"A wonderfully useful book. After a superb historical survey of the issues to be debated, five influential approaches to the doctrine of justification by faith are presented and defended by credible and engaging representatives. I can think of no better introduction to these important debates than this outstanding volume." (Alister E. McGrath, King's College, London)
On Sunday at Redeemer (6/20/21) I'll teach on Jesus' Temple confrontation with the money exchangers.
I'll refer to this archaeological discovery - a "Warning sign" located in the Court of the Gentiles in Herod's temple.
See here -
Brace yourself. I am going to quote A.W. Tozer. Tozer writes:
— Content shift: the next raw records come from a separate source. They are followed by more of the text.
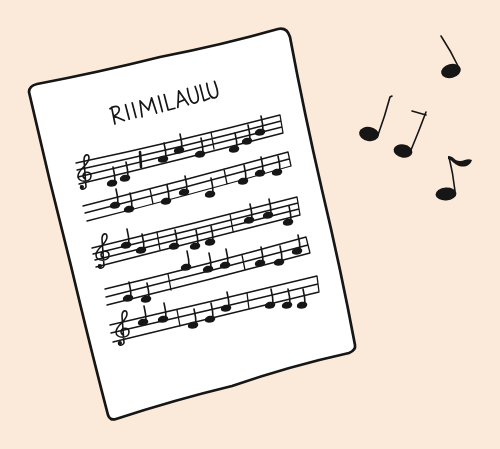
<!DOCTYPE html>
<html lang="fi">
<head>
<meta charset="utf-8">
<title>Riimilaulu</title>
<style>
:root { --backdrop: #fbeada; --paper: #fff; --ink: #161616; }
html, body { margin: 0; width: 500px; height: 449px; overflow: hidden; background: var(--backdrop); }
svg { display: block; }
.sheet { fill: var(--paper); stroke: var(--ink); stroke-width: 2.7; stroke-linejoin: round; }
.ink { fill: none; stroke: var(--ink); stroke-width: 1.6; stroke-linecap: round; stroke-linejoin: round; }
.staff { stroke-width: 1.3; }
.lettering { stroke-width: 1.7; }
.bold { stroke-width: 2.6; }
.head { fill: var(--ink); stroke: none; }
</style>
</head>
<body>
<svg width="500" height="449" viewBox="0 0 500 449" role="img" aria-label="Nuottilehti Riimilaulu ja neljä nuottia">
  <defs>
    <g id="note">
      <path class="head" d="M-5 2C-6-2-1-4 3-3C6-2 6 1 3 3C0 4-4 4-5 2Z"/>
      <path class="ink" stroke-width="1.4" d="M3-1Q3-8 1-16"/>
    </g>
    <g id="clef">
      <path class="ink" d="M1 15C-1 19-6 17-4 14M1 15L-1-12C-1-18 4-19 4-14C4-7-7-3-7 4C-7 11 6 11 6 4C6-1-2-1-2 4Q-2 6 0 7"/>
      <circle class="head" cx="-3" cy="15" r="2"/>
    </g>
  </defs>

  <rect width="500" height="449" fill="var(--backdrop)"/>
  <path class="sheet" d="M29 92Q29 86 37 84Q100 72 160 57Q222 45 278 29Q287 27 290 37Q304 112 322 190Q341 270 355 345Q356 350 349 353Q290 366 232 386Q174 400 116 419Q110 421 108 415Q91 350 71 266Q49 180 29 92Z"/>

  <g class="ink lettering" role="img" aria-label="RIIMILAULU" transform="translate(115 124) rotate(-14.7)">
    <path d="M0 0L1-17M-1-16C10-20 11-10 1-8L10-1"/>
    <path d="M15-16L15-1M22-16L22-1"/>
    <path d="M28 0L30-16L36-5L42-16L43 0"/>
    <path d="M49-16L49 0M55-16L55 0L62 0"/>
    <path d="M65 0L70-16L76 0M67-5L74-6"/>
    <path d="M79-16C78-6 79 0 83 0C88 0 88-7 87-16"/>
    <path d="M92-16L92 0L98-1"/>
    <path d="M99-16C98-6 99 0 103 0C108 0 108-7 107-16"/>
  </g>

  <g id="staff-1">
    <path class="ink staff" d="M76 163Q180 141 280 115M77 170Q180 148 281 121M78 177Q180 153 282 127M79 184Q180 160 283 133M280 115L283 133M211 132L214 149"/>
    <path class="ink bold" d="M140 152L141 167"/>
    <use href="#clef" x="85" y="172"/>
    <use href="#note" x="112" y="183"/><use href="#note" x="125" y="178"/>
    <use href="#note" x="163" y="159"/><use href="#note" x="179" y="150"/><use href="#note" x="200" y="154"/>
    <use href="#note" x="234" y="149"/><use href="#note" x="247" y="141"/><use href="#note" x="260" y="132"/>
  </g>
  <g id="staff-2">
    <path class="ink staff" d="M83 206Q186 180 288 152M85 213Q188 187 289 159M87 221Q190 195 291 166M288 152L291 166M150 189L153 204M224 169L227 184"/>
    <use href="#note" x="115" y="205"/><use href="#note" x="129" y="209"/>
    <use href="#note" x="166" y="201"/><use href="#note" x="184" y="192"/><use href="#note" x="210" y="194"/>
    <use href="#note" x="243" y="181"/><use href="#note" x="260" y="173"/><use href="#note" x="277" y="172"/>
  </g>
  <g id="staff-3">
    <path class="ink staff" d="M92 248Q196 223 297 197M93 254Q197 229 298 203M95 260Q198 235 299 209M96 267Q199 241 300 215M297 197L300 215M157 232L160 250M230 214L233 231"/>
    <use href="#clef" x="103" y="251"/>
    <use href="#note" x="126" y="245"/><use href="#note" x="141" y="250"/>
    <use href="#note" x="174" y="246"/><use href="#note" x="195" y="246"/><use href="#note" x="210" y="242"/>
    <use href="#note" x="249" y="220"/><use href="#note" x="268" y="215"/><use href="#note" x="288" y="222"/>
  </g>
  <g id="staff-4">
    <path class="ink staff" d="M105 289Q206 265 306 237M106 297Q207 272 308 245M107 305Q209 280 310 253M306 237L310 253M168 274L171 290M242 255L245 270"/>
    <use href="#note" x="128" y="298"/><use href="#note" x="146" y="299"/>
    <use href="#note" x="186" y="267"/><use href="#note" x="208" y="269"/><use href="#note" x="225" y="265"/>
    <use href="#note" x="260" y="263"/><use href="#note" x="279" y="262"/><use href="#note" x="297" y="251"/>
  </g>
  <g id="staff-5">
    <path class="ink staff" d="M110 325Q214 301 317 276M111 333Q215 309 318 284M113 342Q216 317 319 292M317 276L319 292M177 310L180 326M247 293L249 309"/>
    <use href="#clef" x="123" y="328"/>
    <use href="#note" x="143" y="322"/><use href="#note" x="163" y="319"/>
    <use href="#note" x="193" y="325"/><use href="#note" x="210" y="319"/><use href="#note" x="226" y="308"/>
    <use href="#note" x="270" y="305"/><use href="#note" x="287" y="305"/><use href="#note" x="302" y="305"/>
  </g>

  <g id="floating-notes">
    <ellipse class="head" cx="451" cy="71" rx="10" ry="7" transform="rotate(-14 451 71)"/>
    <path class="ink" d="M459 68Q451 51 441 36"/>
    <ellipse class="head" cx="369" cy="134" rx="10" ry="7" transform="rotate(10 369 134)"/>
    <path class="ink" d="M378 135Q385 116 390 97L392 96"/>
    <ellipse class="head" cx="403" cy="151" rx="9.5" ry="6.5" transform="rotate(10 403 151)"/>
    <path class="ink" d="M411 150Q419 131 426 112M412 111L426 115"/>
    <ellipse class="head" cx="446" cy="194" rx="10.5" ry="6.5" transform="rotate(-4 446 194)"/>
    <path class="ink" d="M455 191Q453 173 449 157"/>
    <path class="head" d="M448 156C454 156 454 161 460 161C465 161 467 158 472 160C470 167 462 168 457 165C453 163 452 160 448 159Z"/>
  </g>
</svg>
</body>
</html>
"God in His condescending love and kindness often sends a Moses, or maybe a Joshua or an Isaiah, or in latter times a Luther or Wesley to show us that the work of the Lord is not progressing. Times are bad in the kingdom and getting worse. The tendency is to settle into a rut, and we must get out of it...
Someone says, “Let’s form a committee to consider it.” The Baptist preacher Dr. Vance Havner says, “A committee is a company of the incompetent chosen by the unwilling to do the unnecessary.” Perhaps he stated that a little too radically." (Tozer, Rut, Rot, or Revival: The Problem of Change and Breaking Out of the Status Quo, Kindle Locations 174-176)
And yet... I suspect many of my pastoral colleagues, who have inherited Business Model Churches, will agree.
Tozer admits a committee may, under certain circumstances, be helpful. But when times are bad and the church is in a spiritual rut, let's form a committee?
My book on leadership is Leading the Presence-Driven Church.
The alternative to the Business Model Church is the Discerning Community. See Ruth Haley Barton, Pursuing God's Will Together: A Discernment Practice for Leadership Groups.